There was also the fundamental issue of whether adding more noise to the patient environment is a good idea, especially at night or during other periods of desired rest. As one person noted, “One more alert was not what was needed.” Only one respondent mentioned trying to disable the beep, but that effort was frustrated by the sound returning when the system was reset, which was done regularly. More basic is considering what the beep should mean and what it actually does mean. It seems to me that a single beep (if used) should be heard only on either a successful read or a failed read, but not both. However, it was reported by users that some systems beeped identically for both good and bad read attempts. If you insist on designing a system with a noise for yes and a noise for no, how hard is it to create sounds that are different and therefore informative to at least experienced users? In one case, there was also a green light that flashed—both for good reads and errors. It was also reported that the beep in general could not and should not be relied to indicate that the proper record had been created. The recommended practice was to always visually read the medication record entry to confirm the recorded transaction, regardless of any beeping. While this may be good advice, of what value then is the beep (or light)? Perhaps it helps you manipulate the barcode reader until you hear something before you divert your attention to the computer screen to find out what that something was.
This scenario highlights two important points. One is that the design of medical devices, in this case as it relates to the beeps, has often been criticized for being the creation of engineers who do not have a practical understanding of the clinical environment.
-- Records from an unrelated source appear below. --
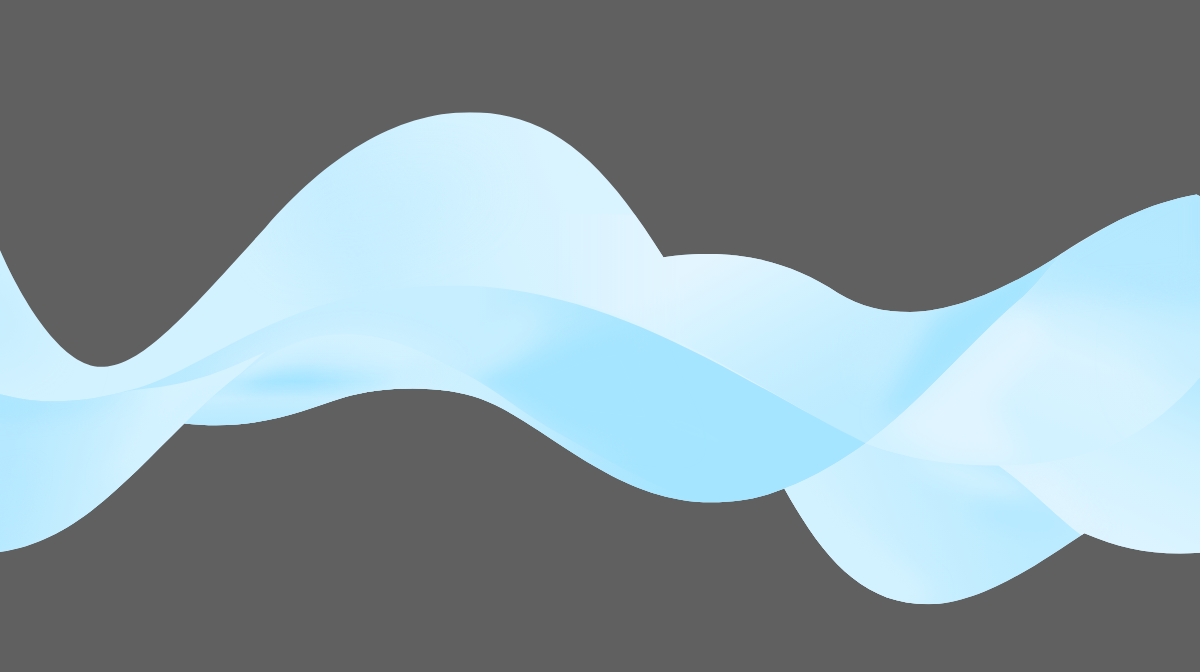
<!DOCTYPE html>
<html lang="en">
<head>
<meta charset="utf-8">
<title>Flowing blue ribbons</title>
<style>
:root {
  --slate: #606060;
  --mist: #dff4ff;
  --pale: #d3f2ff;
  --sky: #c6eeff;
  --aqua: #b6e9ff;
  --deep: #a6e5ff;
}
* { margin: 0; padding: 0; }
html, body { width: 1200px; height: 672px; overflow: hidden; background: var(--slate); }
.waves { display: block; width: 1200px; height: 672px; }
.mist { fill: var(--mist); }
.pale { fill: var(--pale); }
.sky { fill: var(--sky); }
.aqua { fill: var(--aqua); }
.deep { fill: var(--deep); }
.s-mist { stop-color: var(--mist); }
.s-pale { stop-color: var(--pale); }
.s-sky { stop-color: var(--sky); }
.s-aqua { stop-color: var(--aqua); }
.s-deep { stop-color: var(--deep); }
.soft { filter: url(#soft); }
.wide { filter: url(#wide); }
</style>
</head>
<body>
<svg class="waves" viewBox="0 0 1400 784" preserveAspectRatio="none" role="img" aria-label="Overlapping translucent light blue wave ribbons on grey">
  <defs>
    <filter id="soft" x="-60%" y="-120%" width="220%" height="340%"><feGaussianBlur stdDeviation="12"/></filter>
    <filter id="wide" x="-80%" y="-120%" width="260%" height="340%"><feGaussianBlur stdDeviation="32"/></filter>

    <path id="silhouette" d="M0 292 C30 360 75 428 118 428 C165 428 215 370 310 265 C380 185 460 131 548 131 C645 131 705 190 774 300 C850 290 915 300 978 342 C1005 358 1030 364 1062 364 C1120 364 1190 328 1240 295 C1290 262 1340 237 1396 227 L1400 229 V645 C1345 648 1310 641 1265 622 C1215 655 1145 705 1083 705 C1005 705 960 650 915 570 C890 580 865 586 830 586 C715 586 635 492 560 465 C520 450 450 449 400 464 C350 480 300 503 215 494 C140 568 85 632 0 644 Z"/>
    <path id="middle-band" d="M0 460 C25 466 45 469 65 468 C110 468 135 459 160 453 C250 425 340 333 530 333 C720 333 880 455 1010 517 C985 535 950 557 915 570 V620 H0 Z"/>
    <path id="left-ribbon" d="M0 460 C25 466 45 469 65 468 C110 468 135 457 165 454 C215 450 255 437 310 410 L280 436 C255 455 235 474 215 494 C140 568 85 632 0 644 Z"/>
    <path id="ridge" d="M215 494 C270 440 330 390 400 390 C460 390 500 415 540 435 C585 458 610 484 660 510 C710 538 770 572 830 590 L215 590 Z"/>
    <path id="right-ribbon" d="M1010 517 C1075 470 1130 400 1195 345 C1212 329 1226 310 1240 295 L1400 200 V440 C1340 510 1270 543 1165 543 C1110 543 1060 536 1010 517 Z"/>
    <path id="right-tail" d="M1165 543 C1270 543 1340 510 1400 440 V660 H1340 C1265 648 1225 585 1165 543 Z"/>
    <path id="lower-lobe" d="M915 570 C950 557 985 535 1010 517 C1060 536 1110 543 1165 543 C1200 567 1228 600 1265 622 L1260 720 H900 Z"/>
    <path id="upper-right" d="M700 280 H1245 L1240 295 C1226 310 1212 329 1195 345 C1130 400 1075 470 1010 517 C900 465 800 385 680 352 Z"/>

    <clipPath id="clip-silhouette"><use href="#silhouette"/></clipPath>
    <clipPath id="clip-band"><use href="#middle-band"/></clipPath>
    <clipPath id="clip-left"><use href="#left-ribbon"/></clipPath>
    <clipPath id="clip-ridge"><use href="#ridge"/></clipPath>
    <clipPath id="clip-right"><use href="#right-ribbon"/></clipPath>
    <clipPath id="clip-tail"><use href="#right-tail"/></clipPath>
    <clipPath id="clip-lobe"><use href="#lower-lobe"/></clipPath>
    <clipPath id="clip-upper"><path d="M774 300 C850 270 1000 280 1245 280 L1240 295 C1226 310 1212 329 1195 345 C1130 400 1075 470 1010 517 C880 455 740 340 560 333 V250 H745 Z"/></clipPath>

    <linearGradient id="hump-fill" gradientUnits="userSpaceOnUse" x1="300" y1="330" x2="640" y2="190">
      <stop class="s-pale" offset="0"/><stop class="s-sky" offset=".32"/><stop class="s-pale" offset=".7"/><stop offset="1" stop-color="#d9f3ff"/>
    </linearGradient>
    <linearGradient id="band-fill" gradientUnits="userSpaceOnUse" x1="160" y1="440" x2="760" y2="470">
      <stop class="s-aqua" offset="0"/><stop class="s-sky" offset=".3"/><stop class="s-sky" offset=".65"/><stop class="s-deep" offset="1"/>
    </linearGradient>
    <linearGradient id="left-fill" gradientUnits="userSpaceOnUse" x1="20" y1="500" x2="190" y2="540">
      <stop class="s-aqua" offset="0"/><stop class="s-sky" offset=".55"/><stop offset="1" stop-color="#d8f4ff"/>
    </linearGradient>
    <linearGradient id="ridge-fill" gradientUnits="userSpaceOnUse" x1="0" y1="390" x2="0" y2="500">
      <stop class="s-pale" offset="0"/><stop class="s-sky" offset=".3"/><stop class="s-deep" offset=".5"/><stop class="s-sky" offset=".68"/><stop class="s-aqua" offset="1"/>
    </linearGradient>
    <linearGradient id="ridge-light" gradientUnits="userSpaceOnUse" x1="360" y1="0" x2="830" y2="0">
      <stop offset="0" stop-color="#d3f2ff" stop-opacity="0"/><stop offset=".22" stop-color="#d3f2ff"/><stop offset=".48" stop-color="#c9efff"/><stop offset=".7" stop-color="#b6e9ff" stop-opacity=".7"/><stop offset="1" stop-color="#a6e5ff" stop-opacity="0"/>
    </linearGradient>
    <linearGradient id="upper-fill" gradientUnits="userSpaceOnUse" x1="850" y1="290" x2="960" y2="490">
      <stop offset="0" stop-color="#e3f5ff"/><stop class="s-pale" offset=".35"/><stop class="s-sky" offset=".65"/><stop offset="1" stop-color="#bdebff"/>
    </linearGradient>
    <linearGradient id="upper-blend" gradientUnits="userSpaceOnUse" x1="640" y1="0" x2="800" y2="0">
      <stop offset="0" stop-color="#000"/><stop offset="1" stop-color="#fff"/>
    </linearGradient>
    <mask id="upper-mask" maskUnits="userSpaceOnUse" x="500" y="200" width="800" height="400"><rect x="500" y="200" width="800" height="400" fill="url(#upper-blend)"/></mask>
    <linearGradient id="right-fill" gradientUnits="userSpaceOnUse" x1="1330" y1="240" x2="1230" y2="500">
      <stop offset="0" stop-color="#b0e7ff"/><stop class="s-aqua" offset=".3"/><stop offset=".48" stop-color="#caefff"/><stop offset=".68" stop-color="#d9f3ff"/><stop class="s-pale" offset="1"/>
    </linearGradient>
    <linearGradient id="tail-fill" gradientUnits="userSpaceOnUse" x1="1400" y1="440" x2="1310" y2="630">
      <stop class="s-aqua" offset="0"/><stop offset=".4" stop-color="#cff1ff"/><stop offset="1" stop-color="#dcf4ff"/>
    </linearGradient>
    <linearGradient id="lobe-fill" gradientUnits="userSpaceOnUse" x1="960" y1="640" x2="1170" y2="560">
      <stop class="s-pale" offset="0"/><stop class="s-sky" offset=".5"/><stop offset="1" stop-color="#bcebff"/>
    </linearGradient>
  </defs>

  <rect width="1400" height="784" fill="var(--slate)"/>

  <g clip-path="url(#clip-silhouette)">
    <g id="great-hump">
      <rect width="1400" height="784" fill="url(#hump-fill)"/>
      <path class="sky wide" d="M-60 260 L30 330 L60 420 L-60 440 Z"/>
      <ellipse class="sky wide" cx="440" cy="245" rx="120" ry="30" transform="rotate(-14 440 245)" opacity=".7"/>
    </g>

    <g id="second-hump" clip-path="url(#clip-upper)">
      <g mask="url(#upper-mask)">
        <rect x="540" y="240" width="720" height="300" fill="url(#upper-fill)"/>
        <path class="deep soft" d="M1090 372 L1250 270 L1210 350 L1060 480 L1025 490 Z"/>
        <path class="sky soft" d="M1000 400 L1050 380 L1010 460 Z" opacity=".7"/>
      </g>
    </g>

    <g id="middle-wave" clip-path="url(#clip-band)">
      <rect width="1020" height="640" fill="url(#band-fill)"/>
      <path class="deep wide" d="M700 390 L840 420 L1030 520 L880 620 L720 560 L640 460 Z"/>
      <path class="deep soft" d="M545 440 C620 425 660 385 740 385 L800 520 L660 505 Z"/>
      <ellipse class="sky soft" cx="580" cy="395" rx="58" ry="22" transform="rotate(-32 580 395)"/>
      <path class="pale soft" d="M230 440 C310 400 360 378 420 378 C480 382 520 405 545 425 L420 410 Z" opacity=".6"/>
    </g>

    <g id="ridge-wave" clip-path="url(#clip-ridge)">
      <rect x="210" y="380" width="270" height="220" fill="url(#ridge-fill)"/>
      <path d="M360 380 H500 C560 415 610 475 665 512 C720 545 780 570 830 590 L360 600 Z" fill="url(#ridge-light)"/>
      <path class="deep soft" d="M300 438 H420 L530 432 L440 448 L290 450 Z" opacity=".6"/>
      <path class="pale soft" d="M228 470 L290 415 L350 388 L400 384 L330 416 L275 450 Z"/>
    </g>

    <g id="left-wave" clip-path="url(#clip-left)">
      <rect y="400" width="330" height="260" fill="url(#left-fill)"/>
      <path class="deep soft" d="M-20 455 L65 468 L160 452 L90 480 L-20 490 Z" opacity=".7"/>
      <path class="pale soft" d="M120 560 L210 450 L320 405 L270 460 L190 530 Z"/>
      <path class="aqua soft" d="M-20 560 L40 545 L20 610 L-20 620 Z" opacity=".6"/>
    </g>

    <g id="lower-wave" clip-path="url(#clip-lobe)">
      <rect x="890" y="500" width="390" height="220" fill="url(#lobe-fill)"/>
      <path class="pale soft" d="M900 560 L935 560 L1090 690 L1060 720 L960 690 Z"/>
      <ellipse class="pale soft" cx="1130" cy="556" rx="75" ry="13" transform="rotate(20 1130 556)"/>
      <ellipse class="aqua soft" cx="1190" cy="605" rx="55" ry="16" transform="rotate(10 1190 605)"/>
    </g>

    <g id="right-wave" clip-path="url(#clip-right)">
      <rect x="1000" y="190" width="400" height="360" fill="url(#right-fill)"/>
      <path class="mist soft" d="M1040 500 L1110 435 L1200 365 L1220 400 L1160 470 L1190 540 L1100 535 Z"/>
      <ellipse class="sky wide" cx="1400" cy="420" rx="50" ry="50"/>
      <path class="aqua soft" d="M1185 348 L1240 285 L1400 200 V330 L1290 335 Z" opacity=".6"/>
    </g>

    <g id="right-end" clip-path="url(#clip-tail)">
      <rect x="1150" y="430" width="250" height="240" fill="url(#tail-fill)"/>
      <path class="mist soft" d="M1165 543 L1230 550 L1290 620 L1250 620 Z" opacity=".8"/>
    </g>
  </g>
</svg>
</body>
</html>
As a result, devices can challenge users rather than enhance the performance of their tasks. A related notion is that just because you can add a feature to a medical device doesn’t mean that you should. The feature may, in fact, be deleterious. The second issue is the lack of standardization among different devices that do basically the same thing. This includes the inclusion or omission of one or more beeps, and how one noise can be distinguished from another.
William Hyman, ScD, is professor emeritus of biomedical engineering at Texas A&M University. He now lives in New York where he is adjunct professor of biomedical engineering at The Cooper Union. Hyman may be contacted at firstname.lastname@example.org